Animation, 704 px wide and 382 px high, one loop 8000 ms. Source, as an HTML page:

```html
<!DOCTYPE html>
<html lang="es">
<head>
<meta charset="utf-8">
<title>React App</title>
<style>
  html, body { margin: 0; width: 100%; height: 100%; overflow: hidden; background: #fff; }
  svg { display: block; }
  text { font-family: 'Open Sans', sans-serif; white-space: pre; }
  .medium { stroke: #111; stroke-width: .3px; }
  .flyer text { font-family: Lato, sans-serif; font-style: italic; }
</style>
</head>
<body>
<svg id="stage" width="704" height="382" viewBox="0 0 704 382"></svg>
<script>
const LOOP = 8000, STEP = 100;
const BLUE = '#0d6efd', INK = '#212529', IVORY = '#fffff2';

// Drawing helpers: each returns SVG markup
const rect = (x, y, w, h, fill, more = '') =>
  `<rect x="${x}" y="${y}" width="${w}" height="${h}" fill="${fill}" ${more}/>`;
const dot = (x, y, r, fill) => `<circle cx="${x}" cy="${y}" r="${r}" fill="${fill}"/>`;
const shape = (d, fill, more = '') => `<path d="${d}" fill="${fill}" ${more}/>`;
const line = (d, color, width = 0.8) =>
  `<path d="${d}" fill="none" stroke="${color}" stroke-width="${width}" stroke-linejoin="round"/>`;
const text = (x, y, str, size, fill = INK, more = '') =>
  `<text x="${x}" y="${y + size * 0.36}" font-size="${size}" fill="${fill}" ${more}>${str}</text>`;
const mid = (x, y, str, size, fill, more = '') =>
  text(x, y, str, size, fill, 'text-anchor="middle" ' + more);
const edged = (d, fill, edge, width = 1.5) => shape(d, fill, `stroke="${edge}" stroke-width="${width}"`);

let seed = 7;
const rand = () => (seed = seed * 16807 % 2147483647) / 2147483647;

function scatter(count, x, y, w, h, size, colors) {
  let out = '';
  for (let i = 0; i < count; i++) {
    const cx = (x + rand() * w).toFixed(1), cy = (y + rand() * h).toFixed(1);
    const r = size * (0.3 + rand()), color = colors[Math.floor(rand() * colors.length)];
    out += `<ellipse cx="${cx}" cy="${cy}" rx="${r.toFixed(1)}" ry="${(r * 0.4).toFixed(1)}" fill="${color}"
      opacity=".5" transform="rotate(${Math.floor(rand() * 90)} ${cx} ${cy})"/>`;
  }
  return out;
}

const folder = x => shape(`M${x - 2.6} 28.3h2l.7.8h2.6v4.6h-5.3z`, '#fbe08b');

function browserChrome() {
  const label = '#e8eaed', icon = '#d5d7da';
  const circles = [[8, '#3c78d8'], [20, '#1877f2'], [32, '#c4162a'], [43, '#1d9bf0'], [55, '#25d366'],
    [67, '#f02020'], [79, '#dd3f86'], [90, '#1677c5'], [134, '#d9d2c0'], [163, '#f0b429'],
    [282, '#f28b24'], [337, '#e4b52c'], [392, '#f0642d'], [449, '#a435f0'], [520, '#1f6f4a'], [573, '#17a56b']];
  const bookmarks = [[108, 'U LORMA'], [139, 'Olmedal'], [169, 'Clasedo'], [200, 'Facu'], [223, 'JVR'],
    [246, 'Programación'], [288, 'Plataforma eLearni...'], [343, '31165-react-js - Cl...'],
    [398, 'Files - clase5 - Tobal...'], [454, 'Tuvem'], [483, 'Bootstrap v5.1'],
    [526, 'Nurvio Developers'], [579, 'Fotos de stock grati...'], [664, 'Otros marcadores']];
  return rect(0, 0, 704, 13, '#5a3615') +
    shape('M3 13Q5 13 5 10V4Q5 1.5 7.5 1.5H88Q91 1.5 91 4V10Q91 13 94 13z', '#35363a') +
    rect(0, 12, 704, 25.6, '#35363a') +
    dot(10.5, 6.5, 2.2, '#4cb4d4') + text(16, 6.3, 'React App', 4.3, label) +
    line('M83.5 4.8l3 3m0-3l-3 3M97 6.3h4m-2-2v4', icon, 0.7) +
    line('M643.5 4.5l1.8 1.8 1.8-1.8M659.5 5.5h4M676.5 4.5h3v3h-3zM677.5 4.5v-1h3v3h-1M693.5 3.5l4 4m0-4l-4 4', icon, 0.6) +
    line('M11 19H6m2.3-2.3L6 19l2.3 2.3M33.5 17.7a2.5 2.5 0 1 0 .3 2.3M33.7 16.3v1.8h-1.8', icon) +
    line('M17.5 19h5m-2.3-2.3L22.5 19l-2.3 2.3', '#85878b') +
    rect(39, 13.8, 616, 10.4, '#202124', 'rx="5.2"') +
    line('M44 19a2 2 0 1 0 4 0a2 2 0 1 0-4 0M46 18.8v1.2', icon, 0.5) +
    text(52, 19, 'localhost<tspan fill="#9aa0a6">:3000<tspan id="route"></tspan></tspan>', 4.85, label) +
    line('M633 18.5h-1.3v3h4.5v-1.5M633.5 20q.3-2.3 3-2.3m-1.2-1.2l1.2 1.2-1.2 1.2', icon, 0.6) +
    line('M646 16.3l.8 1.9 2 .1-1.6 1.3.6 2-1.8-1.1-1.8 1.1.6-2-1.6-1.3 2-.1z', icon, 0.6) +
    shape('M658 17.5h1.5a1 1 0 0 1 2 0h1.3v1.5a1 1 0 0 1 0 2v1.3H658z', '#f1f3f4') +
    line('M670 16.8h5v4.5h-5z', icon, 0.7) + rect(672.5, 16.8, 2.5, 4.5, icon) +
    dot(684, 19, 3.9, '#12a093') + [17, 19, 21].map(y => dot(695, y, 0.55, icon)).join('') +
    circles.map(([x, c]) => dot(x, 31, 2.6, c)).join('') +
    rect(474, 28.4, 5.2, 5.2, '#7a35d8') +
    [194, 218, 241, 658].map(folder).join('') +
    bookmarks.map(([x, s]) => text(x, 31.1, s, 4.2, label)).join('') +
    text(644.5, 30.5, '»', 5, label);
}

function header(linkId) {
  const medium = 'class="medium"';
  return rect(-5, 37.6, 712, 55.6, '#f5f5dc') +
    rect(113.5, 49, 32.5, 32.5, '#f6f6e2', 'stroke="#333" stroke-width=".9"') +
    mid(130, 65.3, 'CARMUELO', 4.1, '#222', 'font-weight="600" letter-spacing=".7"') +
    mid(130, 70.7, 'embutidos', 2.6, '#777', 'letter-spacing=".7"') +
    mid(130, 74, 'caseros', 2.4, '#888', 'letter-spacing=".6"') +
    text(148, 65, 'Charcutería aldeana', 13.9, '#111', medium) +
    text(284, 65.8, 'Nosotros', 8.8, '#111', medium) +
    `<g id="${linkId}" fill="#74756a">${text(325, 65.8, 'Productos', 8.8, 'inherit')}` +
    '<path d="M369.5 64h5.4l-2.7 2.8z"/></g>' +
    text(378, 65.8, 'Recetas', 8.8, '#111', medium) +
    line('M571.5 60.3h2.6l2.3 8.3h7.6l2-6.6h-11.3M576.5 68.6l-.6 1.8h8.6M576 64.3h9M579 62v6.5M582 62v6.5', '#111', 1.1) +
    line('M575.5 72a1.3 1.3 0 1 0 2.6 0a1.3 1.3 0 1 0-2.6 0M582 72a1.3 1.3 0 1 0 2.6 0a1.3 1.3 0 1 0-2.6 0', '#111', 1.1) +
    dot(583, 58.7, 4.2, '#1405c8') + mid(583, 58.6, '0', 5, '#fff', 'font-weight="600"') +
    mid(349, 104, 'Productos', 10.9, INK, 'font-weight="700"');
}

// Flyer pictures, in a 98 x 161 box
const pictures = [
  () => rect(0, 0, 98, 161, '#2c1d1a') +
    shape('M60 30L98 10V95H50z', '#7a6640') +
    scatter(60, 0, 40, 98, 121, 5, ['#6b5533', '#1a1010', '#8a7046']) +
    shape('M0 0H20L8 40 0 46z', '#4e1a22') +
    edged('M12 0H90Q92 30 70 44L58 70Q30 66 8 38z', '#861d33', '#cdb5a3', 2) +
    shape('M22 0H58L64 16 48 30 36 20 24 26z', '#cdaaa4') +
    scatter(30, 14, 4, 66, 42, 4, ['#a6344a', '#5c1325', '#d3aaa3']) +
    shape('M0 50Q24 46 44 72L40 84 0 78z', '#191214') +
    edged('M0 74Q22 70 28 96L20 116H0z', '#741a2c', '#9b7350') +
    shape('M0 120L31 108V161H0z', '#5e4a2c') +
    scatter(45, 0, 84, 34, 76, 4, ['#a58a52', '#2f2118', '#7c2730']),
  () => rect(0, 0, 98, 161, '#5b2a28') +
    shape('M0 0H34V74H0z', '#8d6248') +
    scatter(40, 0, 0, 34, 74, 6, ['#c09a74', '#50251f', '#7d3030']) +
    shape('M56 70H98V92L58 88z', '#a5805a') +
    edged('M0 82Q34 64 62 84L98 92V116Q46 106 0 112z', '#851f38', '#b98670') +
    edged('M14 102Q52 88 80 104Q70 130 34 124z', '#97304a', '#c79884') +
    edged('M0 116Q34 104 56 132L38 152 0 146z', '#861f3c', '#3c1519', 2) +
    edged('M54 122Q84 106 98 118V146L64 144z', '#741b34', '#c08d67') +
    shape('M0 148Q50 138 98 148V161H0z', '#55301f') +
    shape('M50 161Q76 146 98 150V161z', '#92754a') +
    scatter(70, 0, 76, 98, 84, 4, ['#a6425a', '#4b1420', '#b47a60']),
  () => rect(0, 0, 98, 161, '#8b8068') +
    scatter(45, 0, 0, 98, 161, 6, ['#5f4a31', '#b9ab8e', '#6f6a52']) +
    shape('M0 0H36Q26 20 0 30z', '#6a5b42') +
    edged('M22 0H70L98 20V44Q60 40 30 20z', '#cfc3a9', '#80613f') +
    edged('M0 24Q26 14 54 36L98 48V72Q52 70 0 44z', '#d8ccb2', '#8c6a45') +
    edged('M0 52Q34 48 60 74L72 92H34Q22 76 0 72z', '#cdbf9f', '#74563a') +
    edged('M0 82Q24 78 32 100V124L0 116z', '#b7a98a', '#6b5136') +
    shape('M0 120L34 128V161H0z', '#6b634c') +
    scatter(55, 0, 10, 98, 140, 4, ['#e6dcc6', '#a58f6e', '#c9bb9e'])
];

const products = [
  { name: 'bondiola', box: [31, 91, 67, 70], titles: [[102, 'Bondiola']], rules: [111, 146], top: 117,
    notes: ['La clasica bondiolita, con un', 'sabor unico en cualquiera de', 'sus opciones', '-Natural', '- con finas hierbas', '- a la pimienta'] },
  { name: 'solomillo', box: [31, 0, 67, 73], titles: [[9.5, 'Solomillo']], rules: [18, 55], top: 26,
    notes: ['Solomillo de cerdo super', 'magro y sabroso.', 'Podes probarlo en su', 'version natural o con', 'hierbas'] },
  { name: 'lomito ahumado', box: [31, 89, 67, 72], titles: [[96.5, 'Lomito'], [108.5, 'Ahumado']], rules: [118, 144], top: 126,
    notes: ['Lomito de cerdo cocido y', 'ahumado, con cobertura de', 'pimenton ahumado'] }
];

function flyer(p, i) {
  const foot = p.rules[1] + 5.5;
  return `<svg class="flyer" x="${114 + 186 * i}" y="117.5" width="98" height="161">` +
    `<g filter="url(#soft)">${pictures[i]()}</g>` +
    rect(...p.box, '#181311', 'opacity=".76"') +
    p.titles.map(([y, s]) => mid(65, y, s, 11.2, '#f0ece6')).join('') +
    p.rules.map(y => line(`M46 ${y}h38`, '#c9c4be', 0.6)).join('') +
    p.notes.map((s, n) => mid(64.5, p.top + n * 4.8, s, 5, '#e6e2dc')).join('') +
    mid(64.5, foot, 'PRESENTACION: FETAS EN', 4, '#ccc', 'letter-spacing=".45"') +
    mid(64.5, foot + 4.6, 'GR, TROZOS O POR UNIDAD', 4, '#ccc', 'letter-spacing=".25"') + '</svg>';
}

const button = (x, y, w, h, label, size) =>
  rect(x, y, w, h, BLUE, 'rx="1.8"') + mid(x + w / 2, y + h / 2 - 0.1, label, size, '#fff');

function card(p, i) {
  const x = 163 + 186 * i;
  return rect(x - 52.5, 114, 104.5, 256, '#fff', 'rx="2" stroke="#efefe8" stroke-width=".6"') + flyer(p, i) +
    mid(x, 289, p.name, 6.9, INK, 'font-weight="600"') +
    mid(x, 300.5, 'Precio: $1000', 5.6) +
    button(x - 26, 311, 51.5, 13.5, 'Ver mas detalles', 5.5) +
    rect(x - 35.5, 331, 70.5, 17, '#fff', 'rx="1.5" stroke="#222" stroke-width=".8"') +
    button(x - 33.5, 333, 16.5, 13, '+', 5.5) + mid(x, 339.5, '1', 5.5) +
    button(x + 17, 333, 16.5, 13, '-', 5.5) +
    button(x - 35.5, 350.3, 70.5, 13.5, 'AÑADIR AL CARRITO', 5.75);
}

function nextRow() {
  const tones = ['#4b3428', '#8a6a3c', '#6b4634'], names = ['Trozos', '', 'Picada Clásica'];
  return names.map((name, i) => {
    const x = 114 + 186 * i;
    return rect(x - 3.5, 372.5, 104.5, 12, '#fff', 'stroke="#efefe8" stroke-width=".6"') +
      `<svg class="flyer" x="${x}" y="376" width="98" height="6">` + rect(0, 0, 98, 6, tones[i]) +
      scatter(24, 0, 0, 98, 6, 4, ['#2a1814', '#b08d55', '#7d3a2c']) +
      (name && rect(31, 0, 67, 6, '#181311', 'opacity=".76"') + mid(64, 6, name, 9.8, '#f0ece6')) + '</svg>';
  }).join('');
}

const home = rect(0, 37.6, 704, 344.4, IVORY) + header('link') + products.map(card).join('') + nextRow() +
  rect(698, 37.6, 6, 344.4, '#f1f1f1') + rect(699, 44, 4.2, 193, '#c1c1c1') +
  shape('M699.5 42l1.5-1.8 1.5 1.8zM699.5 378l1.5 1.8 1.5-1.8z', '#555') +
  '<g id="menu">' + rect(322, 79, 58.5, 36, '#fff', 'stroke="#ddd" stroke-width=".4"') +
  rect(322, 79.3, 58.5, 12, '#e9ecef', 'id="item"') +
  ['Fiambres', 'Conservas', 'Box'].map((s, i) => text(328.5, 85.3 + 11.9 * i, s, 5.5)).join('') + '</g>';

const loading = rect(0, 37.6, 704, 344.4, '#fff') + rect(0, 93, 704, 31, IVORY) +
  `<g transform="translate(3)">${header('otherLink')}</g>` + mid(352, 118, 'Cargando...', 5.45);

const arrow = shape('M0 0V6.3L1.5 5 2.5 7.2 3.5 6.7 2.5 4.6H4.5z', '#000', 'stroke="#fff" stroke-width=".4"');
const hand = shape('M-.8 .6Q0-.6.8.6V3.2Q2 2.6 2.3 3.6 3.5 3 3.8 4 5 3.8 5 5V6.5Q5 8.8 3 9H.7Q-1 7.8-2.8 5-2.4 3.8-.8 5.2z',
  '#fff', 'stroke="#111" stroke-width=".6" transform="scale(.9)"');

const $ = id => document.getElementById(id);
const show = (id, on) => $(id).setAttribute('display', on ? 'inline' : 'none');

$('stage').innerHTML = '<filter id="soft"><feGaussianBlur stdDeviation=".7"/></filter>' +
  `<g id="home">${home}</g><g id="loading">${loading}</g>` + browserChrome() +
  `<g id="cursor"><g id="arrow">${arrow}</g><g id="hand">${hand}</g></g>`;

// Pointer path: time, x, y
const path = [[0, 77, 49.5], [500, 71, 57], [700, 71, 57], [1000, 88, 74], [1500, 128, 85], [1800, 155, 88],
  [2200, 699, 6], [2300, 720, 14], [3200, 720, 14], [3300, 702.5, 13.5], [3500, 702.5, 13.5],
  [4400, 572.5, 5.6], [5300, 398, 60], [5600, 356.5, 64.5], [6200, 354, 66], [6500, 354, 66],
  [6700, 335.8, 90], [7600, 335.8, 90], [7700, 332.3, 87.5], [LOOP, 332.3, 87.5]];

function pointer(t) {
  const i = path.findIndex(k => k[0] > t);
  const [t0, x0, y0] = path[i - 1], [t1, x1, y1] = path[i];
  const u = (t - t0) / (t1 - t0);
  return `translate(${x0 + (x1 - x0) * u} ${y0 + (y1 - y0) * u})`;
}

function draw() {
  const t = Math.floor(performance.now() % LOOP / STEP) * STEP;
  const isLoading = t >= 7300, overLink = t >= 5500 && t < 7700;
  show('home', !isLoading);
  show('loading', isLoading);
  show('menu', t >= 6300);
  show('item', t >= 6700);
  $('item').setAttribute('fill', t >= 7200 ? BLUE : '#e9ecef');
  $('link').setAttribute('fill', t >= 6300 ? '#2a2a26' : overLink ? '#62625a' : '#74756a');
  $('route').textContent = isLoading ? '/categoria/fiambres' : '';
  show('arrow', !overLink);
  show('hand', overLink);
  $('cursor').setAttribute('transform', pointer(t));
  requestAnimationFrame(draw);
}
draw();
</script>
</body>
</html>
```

= Task objective =
All lines in the data that contain the word "colors" should be copied.

= Your solution =
function scatter(count, x, y, w, h, size, colors) {
    const r = size * (0.3 + rand()), color = colors[Math.floor(rand() * colors.length)];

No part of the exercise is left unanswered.